= Task details =
Please restate the data that follows word for word, with the pictures left out.
---- Records shown
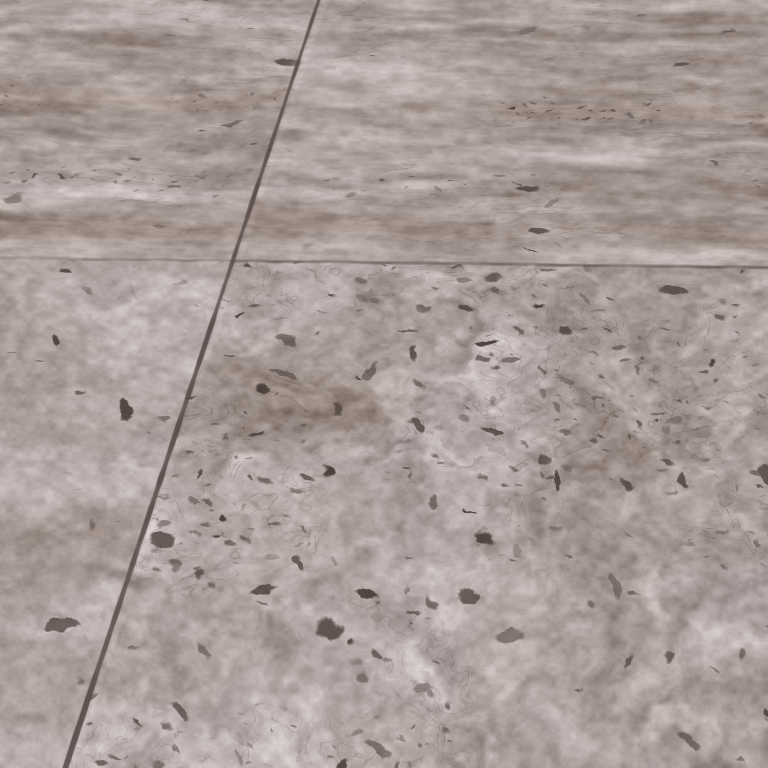
Give the GLSL for this texture, as a three.js fragment shader.

```glsl
// Worn travertine paving: one banded slab above pitted slabs, split by thin joints.
varying vec2 vUv;

float hash(vec2 p) {
  vec3 q = fract(p.xyx * 0.1031);
  q += dot(q, q.yzx + 33.33);
  return fract((q.x + q.y) * q.z);
}

vec2 hash2(vec2 p) {
  return vec2(hash(p + 3.7), hash(p + 91.3));
}

float noise(vec2 p) {
  vec2 i = floor(p), f = fract(p);
  f = f * f * (3.0 - 2.0 * f);
  return mix(mix(hash(i), hash(i + vec2(1, 0)), f.x),
             mix(hash(i + vec2(0, 1)), hash(i + 1.0), f.x), f.y);
}

// Layered noise, centred on zero
float fbm(vec2 p) {
  float sum = 0.0, weight = 0.5;
  for (int i = 0; i < 4; i++) {
    sum += weight * (noise(p) - 0.5);
    p = p * 2.03 + 17.3;
    weight *= 0.5;
  }
  return sum;
}

// Ragged elongated holes, at most one per cell, turned around the angle lean
float pits(vec2 p, float amount, float lean, float soft) {
  vec2 cell = floor(p);
  vec2 ragged = 0.5 * vec2(fbm(p * 2.2), fbm(p * 2.2 + 40.0));
  float hole = 0.0;
  for (int j = -1; j <= 1; j++) {
    for (int i = -1; i <= 1; i++) {
      vec2 id = cell + vec2(i, j);
      vec2 shape = hash2(id + 57.0);
      vec2 d = p - id - hash2(id) + ragged;
      float angle = lean + (shape.x - 0.5) * 2.2;
      float c = cos(angle), s = sin(angle);
      d = vec2(c * d.x + s * d.y, c * d.y - s * d.x);
      d.y *= 1.3 + 1.8 * hash(id + 23.0);
      float size = mix(0.1, 0.42, shape.y * shape.y);
      float present = step(hash(id + 131.0), amount);
      float depth = 0.45 + 0.55 * hash(id + 77.0);
      hole = max(hole, present * depth * smoothstep(soft, -soft, length(d) - size));
    }
  }
  return hole;
}

// Slab with level strata; x is tone, y is hole depth, z is warmth
vec3 bandedSlab(vec2 uv, float side) {
  float level = uv.y + 0.018 * uv.x + 0.03 * fbm(uv * vec2(5, 14) + side * 9.0);
  vec2 p = vec2(uv.x, level) + side * 3.1;
  float broad = fbm(p * vec2(2.5, 26));
  float fine = fbm(p * vec2(11, 95));
  float grain = fbm(uv * vec2(60, 110));
  float mainBand = exp(-pow((level - 0.874) / 0.015, 2.0));
  float lowBand = exp(-pow((level - 0.775) / 0.012, 2.0));
  float baseBand = exp(-pow((level - 0.705) / 0.02, 2.0));
  float paleBand = exp(-pow((level - 0.915) / 0.016, 2.0));
  float patchy = smoothstep(-0.12, 0.12, fbm(uv * vec2(9, 20) + 5.0));
  float tone = 0.3 * broad + 0.25 * fine + 0.18 * grain + 0.03 * paleBand - 0.012;
  tone -= (0.065 * mainBand + 0.045 * lowBand) * (0.4 + 0.6 * patchy) + 0.035 * baseBand;
  float crack = smoothstep(0.014, 0.0, abs(fbm(p * vec2(5, 42) + 8.0)));
  tone -= 0.05 * crack * patchy;
  float rows = clamp(0.12 + mainBand + 0.7 * lowBand, 0.0, 1.0) * patchy;
  float hole = pits(uv * vec2(58, 92), 0.6, 0.0, 0.16) * rows;
  hole = max(hole, 0.85 * pits(uv * vec2(24, 50) + 7.0, 0.14, 0.0, 0.1) * patchy);
  return vec3(tone, hole, 0.5 + mainBand + baseBand - 3.0 * broad);
}

// Slab with swirling flakes and scattered holes, flatter with distance
vec3 pittedSlab(vec2 uv, float leftSide) {
  vec2 p = vec2(uv.x, uv.y * (1.0 + 0.45 * uv.y));
  vec2 swirl = vec2(fbm(p * 9.0), fbm(p * 9.0 + 31.0));
  float cloud = fbm(p * mix(vec2(5), vec2(4, 9), leftSide) + swirl + 2.0);
  float flakes = fbm(p * vec2(23, 19) + 5.0 * swirl);
  float grain = fbm(p * 75.0);
  float rough = 1.0 - 0.75 * leftSide;
  float tone = 0.25 * cloud + mix(0.29, 0.14, leftSide) * flakes + 0.2 * grain;
  float cluster = smoothstep(-0.1, 0.08, fbm(p * 6.0 + 12.0));
  float curl = smoothstep(0.025, 0.0, abs(fbm(p * vec2(19, 16) + 6.0 * swirl + 60.0)));
  tone -= 0.075 * curl * cluster * rough;
  float hole = pits(p * 21.0, 0.26 * rough, -0.8, 0.07);
  hole = max(hole, 0.75 * cluster * pits(p * 38.0 + 5.0, 0.45 * rough, -0.6, 0.12));
  return vec3(tone + 0.004, hole, 0.2 - 4.0 * cloud);
}

void main() {
  vec2 uv = vUv;
  float across = 0.95 * (uv.x - 0.085 - 0.33 * uv.y);
  float above = uv.y - 0.664 + 0.012 * uv.x;
  float leftSide = smoothstep(0.001, -0.001, across);
  vec3 slab = mix(pittedSlab(uv, leftSide), bandedSlab(uv, leftSide),
                  smoothstep(-0.001, 0.001, above));

  // Stone colour, browner where veined
  vec3 color = vec3(0.667, 0.62, 0.608) + slab.x * vec3(1.0, 1.03, 1.06);
  color += clamp(slab.z, -0.5, 1.5) * vec3(0.004, -0.002, -0.012);
  color = mix(color, vec3(0.25, 0.2, 0.18), 0.88 * slab.y);

  // Joints: a faint broken level one and a dark slanted one with a pale rim
  float wear = noise(uv * 45.0);
  float levelJoint = smoothstep(0.0032, 0.0006, abs(above + 0.002 * (wear - 0.5)));
  color = mix(color, vec3(0.38, 0.33, 0.31), levelJoint * (0.25 + 0.55 * wear) * (1.0 - 0.4 * leftSide));
  color += 0.035 * smoothstep(0.006, 0.0, abs(across - 0.008));
  float halfWidth = mix(0.0036, 0.0022, uv.y) + 0.0012 * (wear - 0.5);
  float slantJoint = smoothstep(halfWidth + 0.0014, halfWidth - 0.0014, abs(across));
  color = mix(color, vec3(0.34, 0.29, 0.28), slantJoint * (0.75 + 0.2 * wear));

  gl_FragColor = vec4(color, 1.0);
}
```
--------
= Answer area =
Give the GLSL for this texture, as a three.js fragment shader.

```glsl
// Worn travertine paving: one banded slab above pitted slabs, split by thin joints.
varying vec2 vUv;

float hash(vec2 p) {
  vec3 q = fract(p.xyx * 0.1031);
  q += dot(q, q.yzx + 33.33);
  return fract((q.x + q.y) * q.z);
}

vec2 hash2(vec2 p) {
  return vec2(hash(p + 3.7), hash(p + 91.3));
}

float noise(vec2 p) {
  vec2 i = floor(p), f = fract(p);
  f = f * f * (3.0 - 2.0 * f);
  return mix(mix(hash(i), hash(i + vec2(1, 0)), f.x),
             mix(hash(i + vec2(0, 1)), hash(i + 1.0), f.x), f.y);
}

// Layered noise, centred on zero
float fbm(vec2 p) {
  float sum = 0.0, weight = 0.5;
  for (int i = 0; i < 4; i++) {
    sum += weight * (noise(p) - 0.5);
    p = p * 2.03 + 17.3;
    weight *= 0.5;
  }
  return sum;
}

// Ragged elongated holes, at most one per cell, turned around the angle lean
float pits(vec2 p, float amount, float lean, float soft) {
  vec2 cell = floor(p);
  vec2 ragged = 0.5 * vec2(fbm(p * 2.2), fbm(p * 2.2 + 40.0));
  float hole = 0.0;
  for (int j = -1; j <= 1; j++) {
    for (int i = -1; i <= 1; i++) {
      vec2 id = cell + vec2(i, j);
      vec2 shape = hash2(id + 57.0);
      vec2 d = p - id - hash2(id) + ragged;
      float angle = lean + (shape.x - 0.5) * 2.2;
      float c = cos(angle), s = sin(angle);
      d = vec2(c * d.x + s * d.y, c * d.y - s * d.x);
      d.y *= 1.3 + 1.8 * hash(id + 23.0);
      float size = mix(0.1, 0.42, shape.y * shape.y);
      float present = step(hash(id + 131.0), amount);
      float depth = 0.45 + 0.55 * hash(id + 77.0);
      hole = max(hole, present * depth * smoothstep(soft, -soft, length(d) - size));
    }
  }
  return hole;
}

// Slab with level strata; x is tone, y is hole depth, z is warmth
vec3 bandedSlab(vec2 uv, float side) {
  float level = uv.y + 0.018 * uv.x + 0.03 * fbm(uv * vec2(5, 14) + side * 9.0);
  vec2 p = vec2(uv.x, level) + side * 3.1;
  float broad = fbm(p * vec2(2.5, 26));
  float fine = fbm(p * vec2(11, 95));
  float grain = fbm(uv * vec2(60, 110));
  float mainBand = exp(-pow((level - 0.874) / 0.015, 2.0));
  float lowBand = exp(-pow((level - 0.775) / 0.012, 2.0));
  float baseBand = exp(-pow((level - 0.705) / 0.02, 2.0));
  float paleBand = exp(-pow((level - 0.915) / 0.016, 2.0));
  float patchy = smoothstep(-0.12, 0.12, fbm(uv * vec2(9, 20) + 5.0));
  float tone = 0.3 * broad + 0.25 * fine + 0.18 * grain + 0.03 * paleBand - 0.012;
  tone -= (0.065 * mainBand + 0.045 * lowBand) * (0.4 + 0.6 * patchy) + 0.035 * baseBand;
  float crack = smoothstep(0.014, 0.0, abs(fbm(p * vec2(5, 42) + 8.0)));
  tone -= 0.05 * crack * patchy;
  float rows = clamp(0.12 + mainBand + 0.7 * lowBand, 0.0, 1.0) * patchy;
  float hole = pits(uv * vec2(58, 92), 0.6, 0.0, 0.16) * rows;
  hole = max(hole, 0.85 * pits(uv * vec2(24, 50) + 7.0, 0.14, 0.0, 0.1) * patchy);
  return vec3(tone, hole, 0.5 + mainBand + baseBand - 3.0 * broad);
}

// Slab with swirling flakes and scattered holes, flatter with distance
vec3 pittedSlab(vec2 uv, float leftSide) {
  vec2 p = vec2(uv.x, uv.y * (1.0 + 0.45 * uv.y));
  vec2 swirl = vec2(fbm(p * 9.0), fbm(p * 9.0 + 31.0));
  float cloud = fbm(p * mix(vec2(5), vec2(4, 9), leftSide) + swirl + 2.0);
  float flakes = fbm(p * vec2(23, 19) + 5.0 * swirl);
  float grain = fbm(p * 75.0);
  float rough = 1.0 - 0.75 * leftSide;
  float tone = 0.25 * cloud + mix(0.29, 0.14, leftSide) * flakes + 0.2 * grain;
  float cluster = smoothstep(-0.1, 0.08, fbm(p * 6.0 + 12.0));
  float curl = smoothstep(0.025, 0.0, abs(fbm(p * vec2(19, 16) + 6.0 * swirl + 60.0)));
  tone -= 0.075 * curl * cluster * rough;
  float hole = pits(p * 21.0, 0.26 * rough, -0.8, 0.07);
  hole = max(hole, 0.75 * cluster * pits(p * 38.0 + 5.0, 0.45 * rough, -0.6, 0.12));
  return vec3(tone + 0.004, hole, 0.2 - 4.0 * cloud);
}

void main() {
  vec2 uv = vUv;
  float across = 0.95 * (uv.x - 0.085 - 0.33 * uv.y);
  float above = uv.y - 0.664 + 0.012 * uv.x;
  float leftSide = smoothstep(0.001, -0.001, across);
  vec3 slab = mix(pittedSlab(uv, leftSide), bandedSlab(uv, leftSide),
                  smoothstep(-0.001, 0.001, above));

  // Stone colour, browner where veined
  vec3 color = vec3(0.667, 0.62, 0.608) + slab.x * vec3(1.0, 1.03, 1.06);
  color += clamp(slab.z, -0.5, 1.5) * vec3(0.004, -0.002, -0.012);
  color = mix(color, vec3(0.25, 0.2, 0.18), 0.88 * slab.y);

  // Joints: a faint broken level one and a dark slanted one with a pale rim
  float wear = noise(uv * 45.0);
  float levelJoint = smoothstep(0.0032, 0.0006, abs(above + 0.002 * (wear - 0.5)));
  color = mix(color, vec3(0.38, 0.33, 0.31), levelJoint * (0.25 + 0.55 * wear) * (1.0 - 0.4 * leftSide));
  color += 0.035 * smoothstep(0.006, 0.0, abs(across - 0.008));
  float halfWidth = mix(0.0036, 0.0022, uv.y) + 0.0012 * (wear - 0.5);
  float slantJoint = smoothstep(halfWidth + 0.0014, halfWidth - 0.0014, abs(across));
  color = mix(color, vec3(0.34, 0.29, 0.28), slantJoint * (0.75 + 0.2 * wear));

  gl_FragColor = vec4(color, 1.0);
}
```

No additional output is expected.